--- Data extract Enclosed Below ---

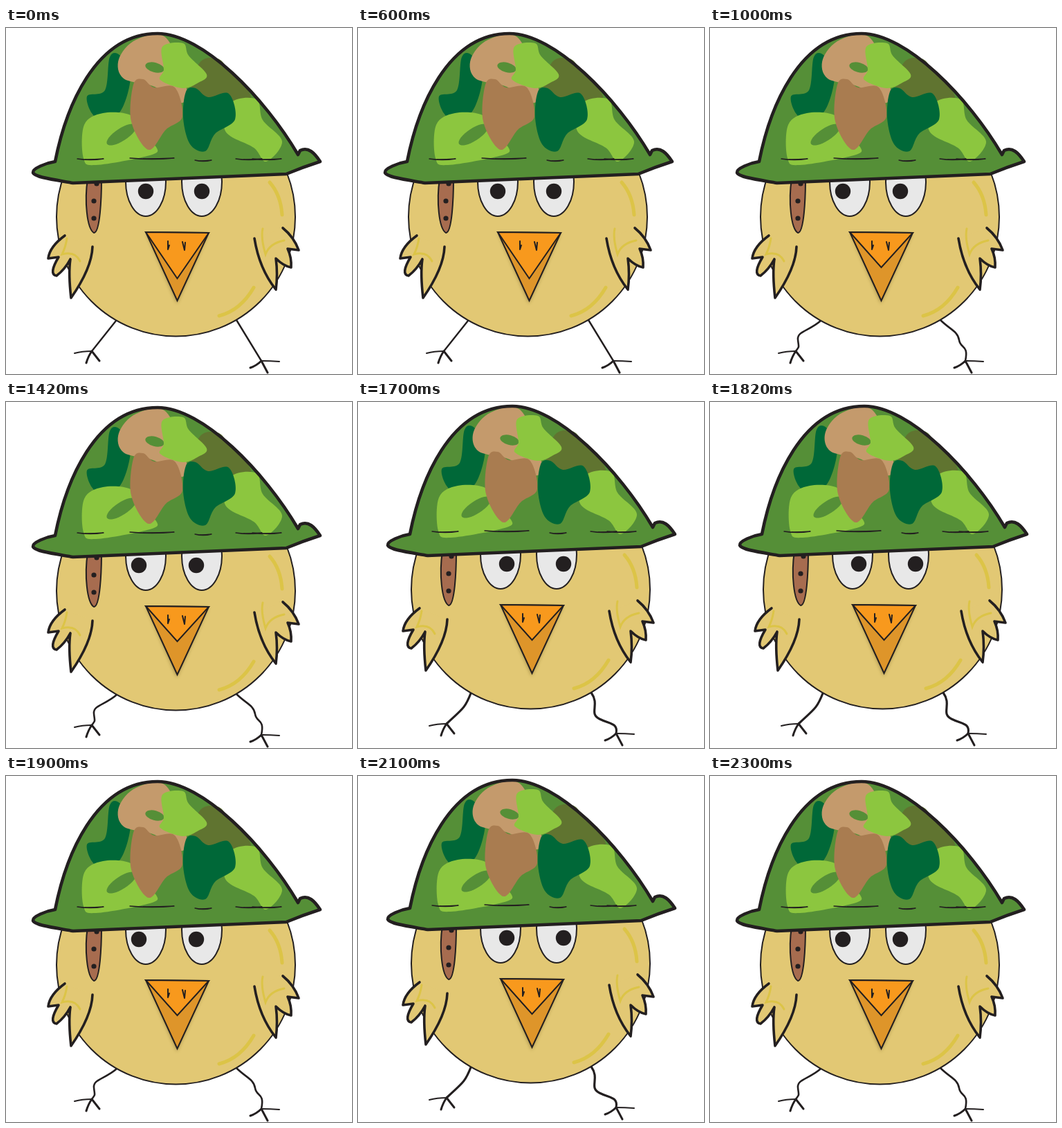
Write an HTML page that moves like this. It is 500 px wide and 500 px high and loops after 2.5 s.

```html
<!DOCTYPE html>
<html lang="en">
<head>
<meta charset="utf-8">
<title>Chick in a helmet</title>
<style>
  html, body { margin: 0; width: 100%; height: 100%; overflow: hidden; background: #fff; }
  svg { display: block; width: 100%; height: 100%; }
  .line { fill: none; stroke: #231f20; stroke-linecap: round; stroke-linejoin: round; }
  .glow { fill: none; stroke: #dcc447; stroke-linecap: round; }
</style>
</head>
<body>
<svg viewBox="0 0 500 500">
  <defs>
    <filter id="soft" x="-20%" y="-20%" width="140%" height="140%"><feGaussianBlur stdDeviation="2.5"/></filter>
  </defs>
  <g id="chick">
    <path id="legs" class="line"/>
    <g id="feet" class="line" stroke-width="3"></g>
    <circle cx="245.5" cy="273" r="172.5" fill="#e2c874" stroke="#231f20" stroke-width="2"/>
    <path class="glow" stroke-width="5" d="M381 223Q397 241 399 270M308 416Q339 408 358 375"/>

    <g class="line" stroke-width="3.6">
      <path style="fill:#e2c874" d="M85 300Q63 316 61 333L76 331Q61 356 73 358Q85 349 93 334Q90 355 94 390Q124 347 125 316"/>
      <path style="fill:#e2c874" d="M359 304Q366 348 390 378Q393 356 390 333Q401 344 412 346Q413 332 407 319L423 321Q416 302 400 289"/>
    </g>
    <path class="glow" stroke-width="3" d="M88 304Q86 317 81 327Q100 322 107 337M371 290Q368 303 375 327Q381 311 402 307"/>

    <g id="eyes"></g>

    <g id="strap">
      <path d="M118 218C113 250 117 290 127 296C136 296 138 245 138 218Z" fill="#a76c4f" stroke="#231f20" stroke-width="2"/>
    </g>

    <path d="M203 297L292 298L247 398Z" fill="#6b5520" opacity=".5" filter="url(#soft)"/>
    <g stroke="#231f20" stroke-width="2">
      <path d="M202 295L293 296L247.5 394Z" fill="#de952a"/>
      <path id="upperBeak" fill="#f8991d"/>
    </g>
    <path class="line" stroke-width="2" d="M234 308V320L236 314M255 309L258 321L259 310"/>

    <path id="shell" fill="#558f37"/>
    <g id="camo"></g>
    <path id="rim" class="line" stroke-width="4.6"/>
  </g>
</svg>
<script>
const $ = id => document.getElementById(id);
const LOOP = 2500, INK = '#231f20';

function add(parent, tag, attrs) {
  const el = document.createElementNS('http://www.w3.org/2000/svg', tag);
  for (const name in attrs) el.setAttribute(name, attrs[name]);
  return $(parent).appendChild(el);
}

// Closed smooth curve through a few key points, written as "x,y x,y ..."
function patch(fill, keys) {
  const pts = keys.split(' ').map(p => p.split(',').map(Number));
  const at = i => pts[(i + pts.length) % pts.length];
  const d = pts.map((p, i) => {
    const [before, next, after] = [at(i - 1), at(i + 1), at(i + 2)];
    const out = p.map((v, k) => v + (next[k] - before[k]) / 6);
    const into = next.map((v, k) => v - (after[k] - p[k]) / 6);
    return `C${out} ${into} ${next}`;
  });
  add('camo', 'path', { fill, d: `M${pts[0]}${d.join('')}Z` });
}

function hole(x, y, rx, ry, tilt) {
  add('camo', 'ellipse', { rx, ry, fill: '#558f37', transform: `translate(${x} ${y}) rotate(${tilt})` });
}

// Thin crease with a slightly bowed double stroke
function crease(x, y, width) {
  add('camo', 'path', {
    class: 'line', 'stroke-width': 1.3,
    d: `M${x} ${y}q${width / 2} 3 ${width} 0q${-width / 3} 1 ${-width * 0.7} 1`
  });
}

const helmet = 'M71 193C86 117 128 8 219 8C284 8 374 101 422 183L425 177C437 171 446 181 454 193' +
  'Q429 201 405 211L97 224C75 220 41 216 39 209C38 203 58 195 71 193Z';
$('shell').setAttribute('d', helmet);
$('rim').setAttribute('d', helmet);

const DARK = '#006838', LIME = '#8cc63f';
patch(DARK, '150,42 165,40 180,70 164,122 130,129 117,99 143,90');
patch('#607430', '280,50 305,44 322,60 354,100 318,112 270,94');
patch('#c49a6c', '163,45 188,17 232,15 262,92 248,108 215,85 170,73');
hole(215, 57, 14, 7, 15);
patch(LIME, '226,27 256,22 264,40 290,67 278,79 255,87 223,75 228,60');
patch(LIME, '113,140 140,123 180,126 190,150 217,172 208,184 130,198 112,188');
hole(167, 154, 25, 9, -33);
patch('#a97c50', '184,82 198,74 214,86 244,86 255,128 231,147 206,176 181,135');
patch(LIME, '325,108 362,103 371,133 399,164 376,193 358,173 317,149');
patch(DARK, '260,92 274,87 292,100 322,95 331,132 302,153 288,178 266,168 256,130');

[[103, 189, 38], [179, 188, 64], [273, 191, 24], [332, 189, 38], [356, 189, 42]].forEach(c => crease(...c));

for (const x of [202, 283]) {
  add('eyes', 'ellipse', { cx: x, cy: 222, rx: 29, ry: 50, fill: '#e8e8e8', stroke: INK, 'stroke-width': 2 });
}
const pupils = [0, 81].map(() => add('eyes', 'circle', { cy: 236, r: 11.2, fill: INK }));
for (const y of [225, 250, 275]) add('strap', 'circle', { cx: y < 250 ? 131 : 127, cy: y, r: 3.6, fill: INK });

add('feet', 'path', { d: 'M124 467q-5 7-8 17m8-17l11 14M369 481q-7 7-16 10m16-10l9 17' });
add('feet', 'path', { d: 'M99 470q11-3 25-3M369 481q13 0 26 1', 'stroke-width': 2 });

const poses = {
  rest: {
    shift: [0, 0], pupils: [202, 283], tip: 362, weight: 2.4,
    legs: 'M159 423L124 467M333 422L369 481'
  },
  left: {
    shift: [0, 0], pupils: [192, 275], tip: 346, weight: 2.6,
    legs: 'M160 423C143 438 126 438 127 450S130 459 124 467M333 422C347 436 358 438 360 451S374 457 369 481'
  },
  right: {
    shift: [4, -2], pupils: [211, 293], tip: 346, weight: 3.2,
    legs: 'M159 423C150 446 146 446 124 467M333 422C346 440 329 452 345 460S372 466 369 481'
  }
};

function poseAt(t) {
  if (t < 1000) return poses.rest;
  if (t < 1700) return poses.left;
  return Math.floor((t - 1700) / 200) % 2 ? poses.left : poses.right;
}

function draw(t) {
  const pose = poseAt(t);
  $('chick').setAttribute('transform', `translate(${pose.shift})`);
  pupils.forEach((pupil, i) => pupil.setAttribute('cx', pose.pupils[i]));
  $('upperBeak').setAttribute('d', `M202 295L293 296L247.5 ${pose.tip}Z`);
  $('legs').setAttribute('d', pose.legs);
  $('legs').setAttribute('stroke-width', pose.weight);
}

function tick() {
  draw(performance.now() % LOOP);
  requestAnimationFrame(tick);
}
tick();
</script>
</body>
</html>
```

--- End of Enclosed Data extract ---
--- Data extract Enclosed Below ---

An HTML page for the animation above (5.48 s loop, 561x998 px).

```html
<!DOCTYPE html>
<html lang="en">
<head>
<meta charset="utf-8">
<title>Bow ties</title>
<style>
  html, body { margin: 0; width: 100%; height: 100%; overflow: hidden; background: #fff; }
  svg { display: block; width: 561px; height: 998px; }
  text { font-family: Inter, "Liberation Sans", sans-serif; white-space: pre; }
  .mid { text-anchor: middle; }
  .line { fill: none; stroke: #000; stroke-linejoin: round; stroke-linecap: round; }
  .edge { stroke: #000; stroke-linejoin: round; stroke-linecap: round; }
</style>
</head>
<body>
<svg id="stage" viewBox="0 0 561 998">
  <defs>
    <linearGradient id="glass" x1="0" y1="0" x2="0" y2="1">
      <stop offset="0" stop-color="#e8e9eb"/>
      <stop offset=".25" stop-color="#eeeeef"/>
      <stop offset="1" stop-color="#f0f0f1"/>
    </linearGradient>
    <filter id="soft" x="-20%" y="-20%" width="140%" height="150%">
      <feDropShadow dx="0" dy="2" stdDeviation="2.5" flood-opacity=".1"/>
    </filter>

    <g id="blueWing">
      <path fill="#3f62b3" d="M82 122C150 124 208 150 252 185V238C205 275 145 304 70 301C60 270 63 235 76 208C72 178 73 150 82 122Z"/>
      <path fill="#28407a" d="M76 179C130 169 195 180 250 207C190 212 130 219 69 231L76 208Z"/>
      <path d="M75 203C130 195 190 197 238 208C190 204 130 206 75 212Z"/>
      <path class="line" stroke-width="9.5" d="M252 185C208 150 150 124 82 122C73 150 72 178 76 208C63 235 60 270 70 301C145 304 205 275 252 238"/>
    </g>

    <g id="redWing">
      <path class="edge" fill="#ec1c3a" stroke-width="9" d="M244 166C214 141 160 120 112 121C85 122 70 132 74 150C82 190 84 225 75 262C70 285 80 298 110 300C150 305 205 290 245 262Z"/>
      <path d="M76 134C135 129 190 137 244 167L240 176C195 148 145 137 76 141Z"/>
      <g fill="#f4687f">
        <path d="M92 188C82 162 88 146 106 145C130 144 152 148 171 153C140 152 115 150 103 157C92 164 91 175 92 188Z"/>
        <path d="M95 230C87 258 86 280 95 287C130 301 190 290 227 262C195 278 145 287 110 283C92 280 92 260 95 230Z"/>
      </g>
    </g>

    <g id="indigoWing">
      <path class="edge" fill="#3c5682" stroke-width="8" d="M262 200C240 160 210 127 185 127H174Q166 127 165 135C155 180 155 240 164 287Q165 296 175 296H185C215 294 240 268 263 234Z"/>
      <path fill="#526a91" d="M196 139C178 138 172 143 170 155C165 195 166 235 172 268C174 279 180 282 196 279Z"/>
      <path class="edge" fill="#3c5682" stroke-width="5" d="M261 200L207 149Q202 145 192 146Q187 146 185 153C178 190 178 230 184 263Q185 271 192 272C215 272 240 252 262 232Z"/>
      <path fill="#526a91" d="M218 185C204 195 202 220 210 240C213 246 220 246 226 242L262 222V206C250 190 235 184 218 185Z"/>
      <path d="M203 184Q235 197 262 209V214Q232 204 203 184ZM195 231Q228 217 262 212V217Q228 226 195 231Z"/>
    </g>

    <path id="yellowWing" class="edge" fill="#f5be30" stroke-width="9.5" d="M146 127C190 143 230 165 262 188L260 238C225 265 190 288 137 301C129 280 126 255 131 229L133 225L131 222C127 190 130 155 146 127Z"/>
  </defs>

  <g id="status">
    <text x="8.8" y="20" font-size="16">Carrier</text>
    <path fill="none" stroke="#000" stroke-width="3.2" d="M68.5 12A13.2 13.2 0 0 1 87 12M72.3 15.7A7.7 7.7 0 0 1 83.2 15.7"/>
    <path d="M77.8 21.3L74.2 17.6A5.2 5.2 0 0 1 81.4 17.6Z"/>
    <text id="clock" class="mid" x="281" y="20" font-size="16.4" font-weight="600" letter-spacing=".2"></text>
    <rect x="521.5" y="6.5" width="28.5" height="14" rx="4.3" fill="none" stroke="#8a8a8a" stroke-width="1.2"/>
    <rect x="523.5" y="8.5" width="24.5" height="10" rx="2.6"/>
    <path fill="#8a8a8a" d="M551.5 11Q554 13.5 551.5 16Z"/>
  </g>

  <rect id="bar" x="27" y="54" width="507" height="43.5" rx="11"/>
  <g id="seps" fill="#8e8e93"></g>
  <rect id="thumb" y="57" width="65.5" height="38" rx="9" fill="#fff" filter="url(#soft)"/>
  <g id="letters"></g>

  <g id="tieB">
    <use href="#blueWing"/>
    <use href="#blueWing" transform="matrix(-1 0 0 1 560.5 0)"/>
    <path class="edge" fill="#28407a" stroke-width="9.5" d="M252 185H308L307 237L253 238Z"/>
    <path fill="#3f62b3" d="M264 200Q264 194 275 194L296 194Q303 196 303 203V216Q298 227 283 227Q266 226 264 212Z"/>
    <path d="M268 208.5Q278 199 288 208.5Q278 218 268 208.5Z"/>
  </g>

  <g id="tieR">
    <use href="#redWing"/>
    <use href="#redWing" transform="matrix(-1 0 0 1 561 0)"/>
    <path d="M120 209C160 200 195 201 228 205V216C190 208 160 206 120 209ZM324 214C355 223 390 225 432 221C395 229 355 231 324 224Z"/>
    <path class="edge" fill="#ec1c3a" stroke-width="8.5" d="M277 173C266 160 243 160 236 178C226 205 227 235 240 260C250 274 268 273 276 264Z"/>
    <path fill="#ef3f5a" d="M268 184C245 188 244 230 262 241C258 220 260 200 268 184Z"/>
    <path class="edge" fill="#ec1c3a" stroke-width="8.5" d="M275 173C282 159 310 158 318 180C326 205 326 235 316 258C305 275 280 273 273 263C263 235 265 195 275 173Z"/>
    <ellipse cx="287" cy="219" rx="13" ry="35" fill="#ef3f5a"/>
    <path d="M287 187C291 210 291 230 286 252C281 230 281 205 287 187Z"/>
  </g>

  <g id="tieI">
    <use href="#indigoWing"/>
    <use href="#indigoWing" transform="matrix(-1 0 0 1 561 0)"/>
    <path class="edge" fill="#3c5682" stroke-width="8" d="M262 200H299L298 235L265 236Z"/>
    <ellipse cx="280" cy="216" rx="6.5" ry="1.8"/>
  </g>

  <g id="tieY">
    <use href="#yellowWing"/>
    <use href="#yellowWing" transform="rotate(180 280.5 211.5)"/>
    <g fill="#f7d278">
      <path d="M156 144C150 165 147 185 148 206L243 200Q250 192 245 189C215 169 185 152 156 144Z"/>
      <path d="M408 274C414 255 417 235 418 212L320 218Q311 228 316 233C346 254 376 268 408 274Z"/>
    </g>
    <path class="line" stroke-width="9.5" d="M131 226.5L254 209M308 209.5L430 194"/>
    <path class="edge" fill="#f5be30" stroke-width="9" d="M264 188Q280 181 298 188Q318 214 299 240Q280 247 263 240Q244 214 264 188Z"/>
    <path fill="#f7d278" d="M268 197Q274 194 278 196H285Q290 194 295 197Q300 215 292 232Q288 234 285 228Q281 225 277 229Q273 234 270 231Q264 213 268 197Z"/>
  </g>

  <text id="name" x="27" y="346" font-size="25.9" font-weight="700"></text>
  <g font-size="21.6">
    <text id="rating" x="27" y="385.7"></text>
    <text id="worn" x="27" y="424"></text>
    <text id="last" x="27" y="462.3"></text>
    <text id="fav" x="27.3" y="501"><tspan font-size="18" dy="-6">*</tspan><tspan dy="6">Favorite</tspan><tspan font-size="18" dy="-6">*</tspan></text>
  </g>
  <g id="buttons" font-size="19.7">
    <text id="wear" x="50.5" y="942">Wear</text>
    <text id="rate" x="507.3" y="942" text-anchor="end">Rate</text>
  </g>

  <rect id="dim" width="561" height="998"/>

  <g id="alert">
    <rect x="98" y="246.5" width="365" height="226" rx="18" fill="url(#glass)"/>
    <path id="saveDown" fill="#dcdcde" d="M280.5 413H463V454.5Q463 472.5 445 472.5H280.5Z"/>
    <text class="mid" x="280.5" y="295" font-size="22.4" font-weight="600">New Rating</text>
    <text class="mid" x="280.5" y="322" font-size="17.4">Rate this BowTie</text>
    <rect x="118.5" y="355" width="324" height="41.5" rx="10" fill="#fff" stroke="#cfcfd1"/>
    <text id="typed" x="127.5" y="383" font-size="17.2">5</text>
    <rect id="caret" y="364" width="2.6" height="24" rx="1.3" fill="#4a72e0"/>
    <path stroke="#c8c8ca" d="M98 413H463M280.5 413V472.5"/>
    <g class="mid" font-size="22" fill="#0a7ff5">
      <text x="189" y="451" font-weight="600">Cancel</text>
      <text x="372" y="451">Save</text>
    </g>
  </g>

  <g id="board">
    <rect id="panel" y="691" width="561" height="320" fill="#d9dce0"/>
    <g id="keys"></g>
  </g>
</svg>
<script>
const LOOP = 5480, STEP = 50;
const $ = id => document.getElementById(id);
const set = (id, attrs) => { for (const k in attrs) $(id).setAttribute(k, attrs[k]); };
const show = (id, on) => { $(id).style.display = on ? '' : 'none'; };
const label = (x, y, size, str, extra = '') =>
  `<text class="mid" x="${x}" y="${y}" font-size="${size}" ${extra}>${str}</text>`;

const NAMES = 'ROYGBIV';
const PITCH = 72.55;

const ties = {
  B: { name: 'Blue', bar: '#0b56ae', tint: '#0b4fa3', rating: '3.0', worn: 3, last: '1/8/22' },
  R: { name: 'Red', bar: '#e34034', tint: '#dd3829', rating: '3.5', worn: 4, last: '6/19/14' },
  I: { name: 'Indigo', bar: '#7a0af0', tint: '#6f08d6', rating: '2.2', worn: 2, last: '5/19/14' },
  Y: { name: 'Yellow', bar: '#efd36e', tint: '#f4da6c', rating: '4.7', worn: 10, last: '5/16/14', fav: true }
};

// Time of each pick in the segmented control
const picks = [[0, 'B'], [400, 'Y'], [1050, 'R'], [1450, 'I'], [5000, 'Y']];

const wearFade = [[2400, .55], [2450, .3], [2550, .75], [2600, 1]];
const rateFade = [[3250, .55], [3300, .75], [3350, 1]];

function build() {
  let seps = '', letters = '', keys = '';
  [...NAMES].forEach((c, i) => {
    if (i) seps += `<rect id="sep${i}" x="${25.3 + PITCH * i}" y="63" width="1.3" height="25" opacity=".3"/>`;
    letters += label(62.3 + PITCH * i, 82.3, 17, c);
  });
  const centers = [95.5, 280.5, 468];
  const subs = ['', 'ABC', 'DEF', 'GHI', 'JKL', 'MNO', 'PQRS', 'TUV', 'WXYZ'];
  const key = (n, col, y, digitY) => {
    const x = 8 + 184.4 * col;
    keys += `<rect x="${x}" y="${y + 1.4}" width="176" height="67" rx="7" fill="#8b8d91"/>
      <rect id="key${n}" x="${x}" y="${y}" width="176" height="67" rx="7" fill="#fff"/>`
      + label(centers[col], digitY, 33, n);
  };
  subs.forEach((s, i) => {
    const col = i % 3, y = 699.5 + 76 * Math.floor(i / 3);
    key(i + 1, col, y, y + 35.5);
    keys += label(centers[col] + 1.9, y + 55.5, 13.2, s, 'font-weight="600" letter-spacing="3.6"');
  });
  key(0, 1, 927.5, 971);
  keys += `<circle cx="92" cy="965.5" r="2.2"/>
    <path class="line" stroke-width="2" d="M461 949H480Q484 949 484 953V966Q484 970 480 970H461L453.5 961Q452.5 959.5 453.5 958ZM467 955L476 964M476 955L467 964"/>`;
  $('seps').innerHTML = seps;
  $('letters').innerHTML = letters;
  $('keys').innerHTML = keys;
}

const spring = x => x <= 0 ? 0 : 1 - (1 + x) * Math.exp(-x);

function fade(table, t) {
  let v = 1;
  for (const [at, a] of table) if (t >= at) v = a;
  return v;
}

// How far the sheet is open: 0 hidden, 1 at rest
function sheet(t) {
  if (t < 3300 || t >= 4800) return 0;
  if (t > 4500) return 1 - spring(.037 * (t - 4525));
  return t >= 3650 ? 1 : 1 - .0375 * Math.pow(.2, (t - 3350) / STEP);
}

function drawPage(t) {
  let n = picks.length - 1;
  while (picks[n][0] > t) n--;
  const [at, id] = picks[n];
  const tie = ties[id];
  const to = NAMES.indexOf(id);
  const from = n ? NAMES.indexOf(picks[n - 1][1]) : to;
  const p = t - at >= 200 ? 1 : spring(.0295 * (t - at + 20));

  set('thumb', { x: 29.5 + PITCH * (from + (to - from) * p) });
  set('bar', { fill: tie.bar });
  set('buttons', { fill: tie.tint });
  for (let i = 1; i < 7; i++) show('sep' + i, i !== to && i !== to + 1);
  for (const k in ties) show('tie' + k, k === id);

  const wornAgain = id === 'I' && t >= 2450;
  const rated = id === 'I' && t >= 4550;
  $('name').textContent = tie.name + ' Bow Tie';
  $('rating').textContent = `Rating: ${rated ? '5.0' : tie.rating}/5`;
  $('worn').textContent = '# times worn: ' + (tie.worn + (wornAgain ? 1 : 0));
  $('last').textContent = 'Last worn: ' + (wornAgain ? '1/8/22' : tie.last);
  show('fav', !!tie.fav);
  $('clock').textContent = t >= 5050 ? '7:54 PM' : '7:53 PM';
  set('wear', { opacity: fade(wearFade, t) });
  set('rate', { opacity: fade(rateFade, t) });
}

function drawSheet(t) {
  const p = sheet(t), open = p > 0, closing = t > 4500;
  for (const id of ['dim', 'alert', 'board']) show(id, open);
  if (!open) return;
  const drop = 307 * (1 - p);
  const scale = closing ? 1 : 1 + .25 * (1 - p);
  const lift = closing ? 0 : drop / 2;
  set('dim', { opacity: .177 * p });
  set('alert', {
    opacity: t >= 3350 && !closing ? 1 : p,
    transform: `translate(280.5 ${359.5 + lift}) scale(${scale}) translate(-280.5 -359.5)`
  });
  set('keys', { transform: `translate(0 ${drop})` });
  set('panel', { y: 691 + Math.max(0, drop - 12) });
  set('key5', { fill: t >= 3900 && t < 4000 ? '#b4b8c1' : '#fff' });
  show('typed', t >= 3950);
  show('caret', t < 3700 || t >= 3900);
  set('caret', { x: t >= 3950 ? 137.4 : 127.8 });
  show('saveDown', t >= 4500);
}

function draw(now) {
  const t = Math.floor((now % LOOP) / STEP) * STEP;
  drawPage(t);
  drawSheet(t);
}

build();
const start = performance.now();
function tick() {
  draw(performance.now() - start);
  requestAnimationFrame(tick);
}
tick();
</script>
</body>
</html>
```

--- End of Enclosed Data extract ---

■ Required work ■
Looking at the entries above, state how many lines contain "open"; give the number alone.

■ Problem solution ■
4